But I prefer wandering outside between stores when shopping. I remember the old Lloyd Center, before they ruined it with a cover, where you went out into the crisp fall air after being kicked out of Meyer and Frank for playing what we called The Chase Game.
At the end of the day, with no shoes to show for the effort, it was time for drinks and food.
Vault Martini Bar
Vault is dark, comfortable and cozy. For once we actually got the wingback chairs next to the fireplace. They have a huge menu of drinks and I opted for the Algonquin: Rye, Bonal Quina and Peychauds, although one day I need to try one each of the Seven Deadly Sins. The drinks. I am already well acquainted with the real deal.
I wonder. Is there a computer program that generates new drinks from random ingredients? There are a number sites on the web what will give you the name of a random drink to try, a drink based on whatever is on hand or even the name for a new drink. But I would sure hate to be the liver of the bartender who had to come up with all the drinks on this menu. And then all the other bar menus in the US with their drinks.
After relaxing it was time to go around the corner to
My favorite style of American food is Cajun, just spicy enough for a heat wimp like myself. We had wandered by the restaurant and decided to give it a try.
A Southern Cafe style with wooden floors we had a table with a view of the bar. I had a Dark and Stormy with their homemade ginger beer. We split a delicious green fired tomatoes. Unlike most green fried tomatoes, these were more like onion rings, tempura style, rather than usual pan fried in corn meal, and topped with apple creme fresh.
I decided on the fried chicken dinner with slaw, mashed potatoes, gravy, biscuit and a 10% off coupon for your next coronary angioplasty.
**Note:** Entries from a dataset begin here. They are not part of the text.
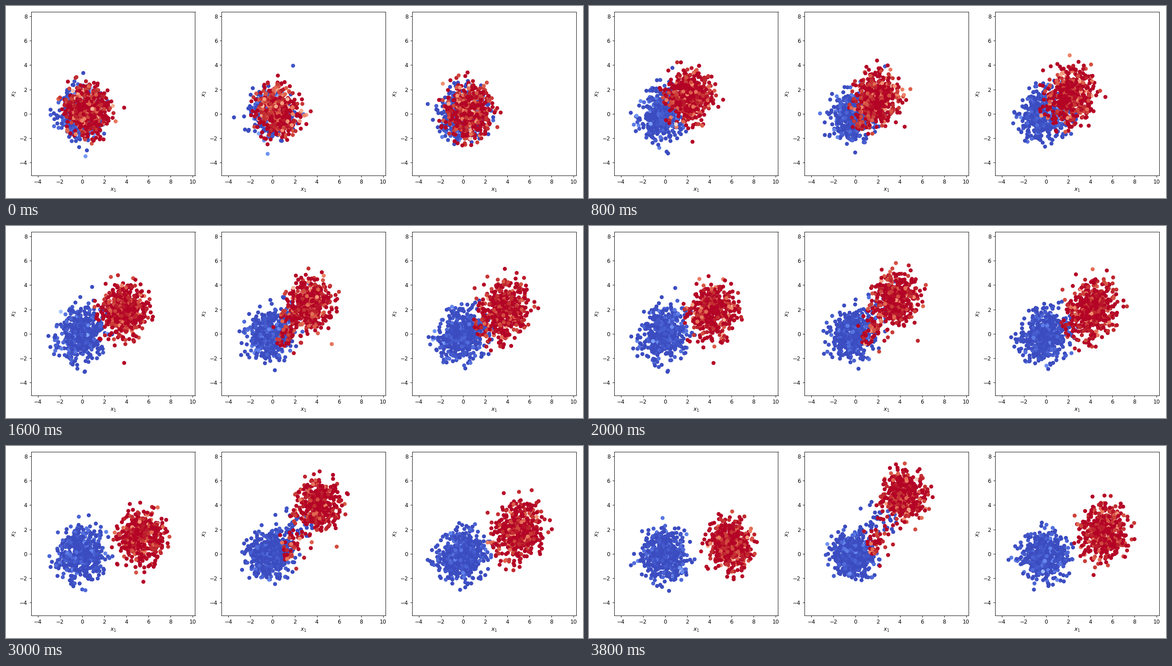
Animation, 1280 px wide and 427 px high, one loop 4 s. Source, as a matplotlib script:

```python
import numpy as np
import matplotlib.pyplot as plt
from matplotlib.animation import FuncAnimation

W, H, DPI = 1280, 427, 128
K = 2 / 3  # scales default point sizes to this dpi
FRAMES, INTERVAL = 20, 200
KEYS = (0, 4, 8, 13, 19)
BLUE, RED = 0, 1

plt.rcParams.update({
    "font.family": "DejaVu Sans", "font.size": 10 * K,
    "axes.linewidth": 0.8 * K, "axes.labelpad": 4 * K,
    "xtick.major.width": 0.8 * K, "ytick.major.width": 0.8 * K,
    "xtick.major.size": 3.5 * K, "ytick.major.size": 3.5 * K,
    "xtick.major.pad": 3.5 * K, "ytick.major.pad": 3.5 * K,
})

# Per panel: (hue, count, spread, centre at each key time)
STILL = [(0, 0), (-0.1, 0), (0, 0), (0, 0), (-0.05, -0.05)]
CLOUDS = [
    [(BLUE, 500, (0.97, 1.03), STILL),
     (RED, 500, (0.98, 1.03),
      [(0.45, 0.25), (2.15, 1.4), (3.75, 1.85), (5.1, 1.6), (5.85, 0.75)])],
    [(BLUE, 465, (0.95, 0.9), [(0, 0), (-0.2, -0.2), (-0.2, -0.1),
                               (-0.25, -0.05), (-0.2, -0.05)]),
     (BLUE, 35, (0.75, 0.7),
      [(0.2, 0.4), (0.8, 1.3), (1.4, 1.9), (1.8, 2.2), (2.0, 2.9)]),
     (RED, 45, (0.7, 0.85),
      [(0.4, 0.1), (0.9, 0.1), (1.4, 0.4), (1.7, 0.8), (1.9, 1.2)]),
     (RED, 455, (0.98, 1.0),
      [(0.45, 0.25), (1.95, 1.35), (3.3, 2.35), (4.0, 3.5), (4.35, 4.75)])],
    [(BLUE, 500, (1.03, 1.0), STILL),
     (RED, 500, (1.03, 1.12),
      [(0.45, 0.25), (2.1, 1.5), (3.6, 1.9), (4.75, 1.9), (5.15, 1.8)])],
]

# Outlying points: hue, then x, y at the start, two fifths in and the end
STRAYS = [
    [(BLUE, 0.1, 3.35, 0.9, 3.85, 0, 2.3),
     (BLUE, 0.3, -3.5, 0.25, -3.1, 0.35, -3.05),
     (BLUE, -2.85, -0.1, -2.5, -0.3, -3.1, -0.95),
     (RED, 3.8, 0.5, 6.4, 1.4, 8.1, 0),
     (RED, 0.9, -2.1, 3.8, -2.4, 6.2, -2.1)],
    [(BLUE, -3.5, -0.3, -3.0, 0.2, -2.7, -0.1),
     (BLUE, 1.85, 3.95, 3.3, 4.1, 4.2, 6.0),
     (BLUE, -0.45, -3.3, 0.2, -3.0, 0, -2.1),
     (RED, 3.45, 0.2, 6.0, 3.45, 6.5, 5.3),
     (RED, 3.05, -0.85, 5.35, -0.85, 5.4, 2.0),
     (RED, 0.8, 2.5, 3.0, 4.85, 3.65, 7.35)],
    [(BLUE, -3.2, 0.8, -2.75, -0.3, -3.4, -0.5),
     (BLUE, -0.8, -2.5, 0.2, -2.85, -1.1, -2.95),
     (RED, 3.4, 0.1, 6.8, 2.1, 8.0, 1.2),
     (RED, -0.4, 3.15, 2.2, 4.7, 4.2, 4.7),
     (RED, 0.2, 3.1, 4.85, 5.0, 5.85, 4.75),
     (RED, 3.1, -1.1, 4.35, -1.0, 4.3, -1.75)],
]


def cloud_path(rng, count, spread, centres):
    """Positions (frame, point, xy) of a slowly stirring Gaussian cloud."""
    a, b = rng.normal(size=(2, count, 2))
    u = np.linspace(0, 1, FRAMES)[:, None, None]
    z = a * np.cos(0.8 * u) + b * np.sin(0.8 * u)
    z += rng.normal(scale=0.07, size=z.shape)
    r = np.linalg.norm(z, axis=2, keepdims=True)
    z /= (1 + (r / 3.3) ** 4) ** 0.25
    z = z * spread * (1 + 0.06 * np.sin(np.pi * u))
    z[..., 1] += 0.15 * np.sin(np.pi * u[..., 0]) * z[..., 0]
    c = np.array(centres)
    mid = [np.interp(range(FRAMES), KEYS, c[:, k]) for k in (0, 1)]
    return z + np.stack(mid, axis=1)[:, None, :]


def stray_path(rng, xy):
    """A parabola in time through three places."""
    u = np.linspace(0, 1, FRAMES)[:, None]
    p2, p1, p0 = np.polyfit((0, 8 / 19, 1), np.reshape(xy, (3, 2)), 2)
    path = p2 * u ** 2 + p1 * u + p0
    return path[:, None, :]


def shades(rng, hue, count):
    """Scores that sit at the end of the colour scale, with a soft tail."""
    ease = np.exp(-np.arange(FRAMES) / 3)[:, None]
    scale = (0.06 if hue == RED else 0.035) + 0.025 * ease
    v = rng.exponential(size=(FRAMES, count)) - 0.65
    v = np.clip(v * scale, 0, 0.45)
    return 1 - v if hue == RED else v


def build_panel(seed):
    rng = np.random.default_rng(seed)
    parts = [(hue, cloud_path(rng, n, sd, mid))
             for hue, n, sd, mid in CLOUDS[seed]]
    parts += [(hue, stray_path(rng, xy)) for hue, *xy in STRAYS[seed]]
    parts.sort(key=lambda p: p[0])  # red lies over blue
    pos = np.concatenate([p for _, p in parts], axis=1)
    val = np.concatenate([shades(rng, h, p.shape[1]) for h, p in parts], axis=1)
    return pos, val


fig = plt.figure(figsize=(W / DPI, H / DPI), dpi=DPI, facecolor="white")
panels = [build_panel(i) for i in range(3)]
dots = []
for i, (pos, val) in enumerate(panels):
    ax = fig.add_axes([(55.5 + 422.5 * i) / W, 50 / H, 364 / W, 364 / H])
    ax.set(xlim=(-4.63, 10.22), ylim=(-5.08, 8.38),
           xticks=range(-4, 11, 2), yticks=range(-4, 9, 2),
           xlabel="$x_1$", ylabel="$x_2$")
    dots.append(ax.scatter(*pos[0].T, c=val[0], cmap="coolwarm", vmin=0, vmax=1,
                           s=36 * K ** 2, linewidths=1.5 * K))


def update(i):
    for dot, (pos, val) in zip(dots, panels):
        dot.set_offsets(pos[i])
        dot.set_array(val[i])
    return dots


anim = FuncAnimation(fig, update, frames=FRAMES, interval=INTERVAL,
                     repeat=True, repeat_delay=0)
plt.show()
```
It was that good. While I like to cook there are two recipes I never do well: pie crusts (never flakey) and fried chicken. This was good fried chicken: not oily, moist and slightly spicy. I have goal this summer when the boys are home from school to master fried chicken.
While the biscuit was excellent, I will brag and say that I make the best biscuits on the planet. Just ask my boys. Jeff: if you read this, agree in the comments. Or get your law school education cut off. Just kidding. Barely.
Desert was a coconut and nougat bar in chocolate, a mounds bar with extra atherogenesis. I can see why the South lost the war. After eating like this, no way could I march to the front and if I were to make it I would present too wide a target.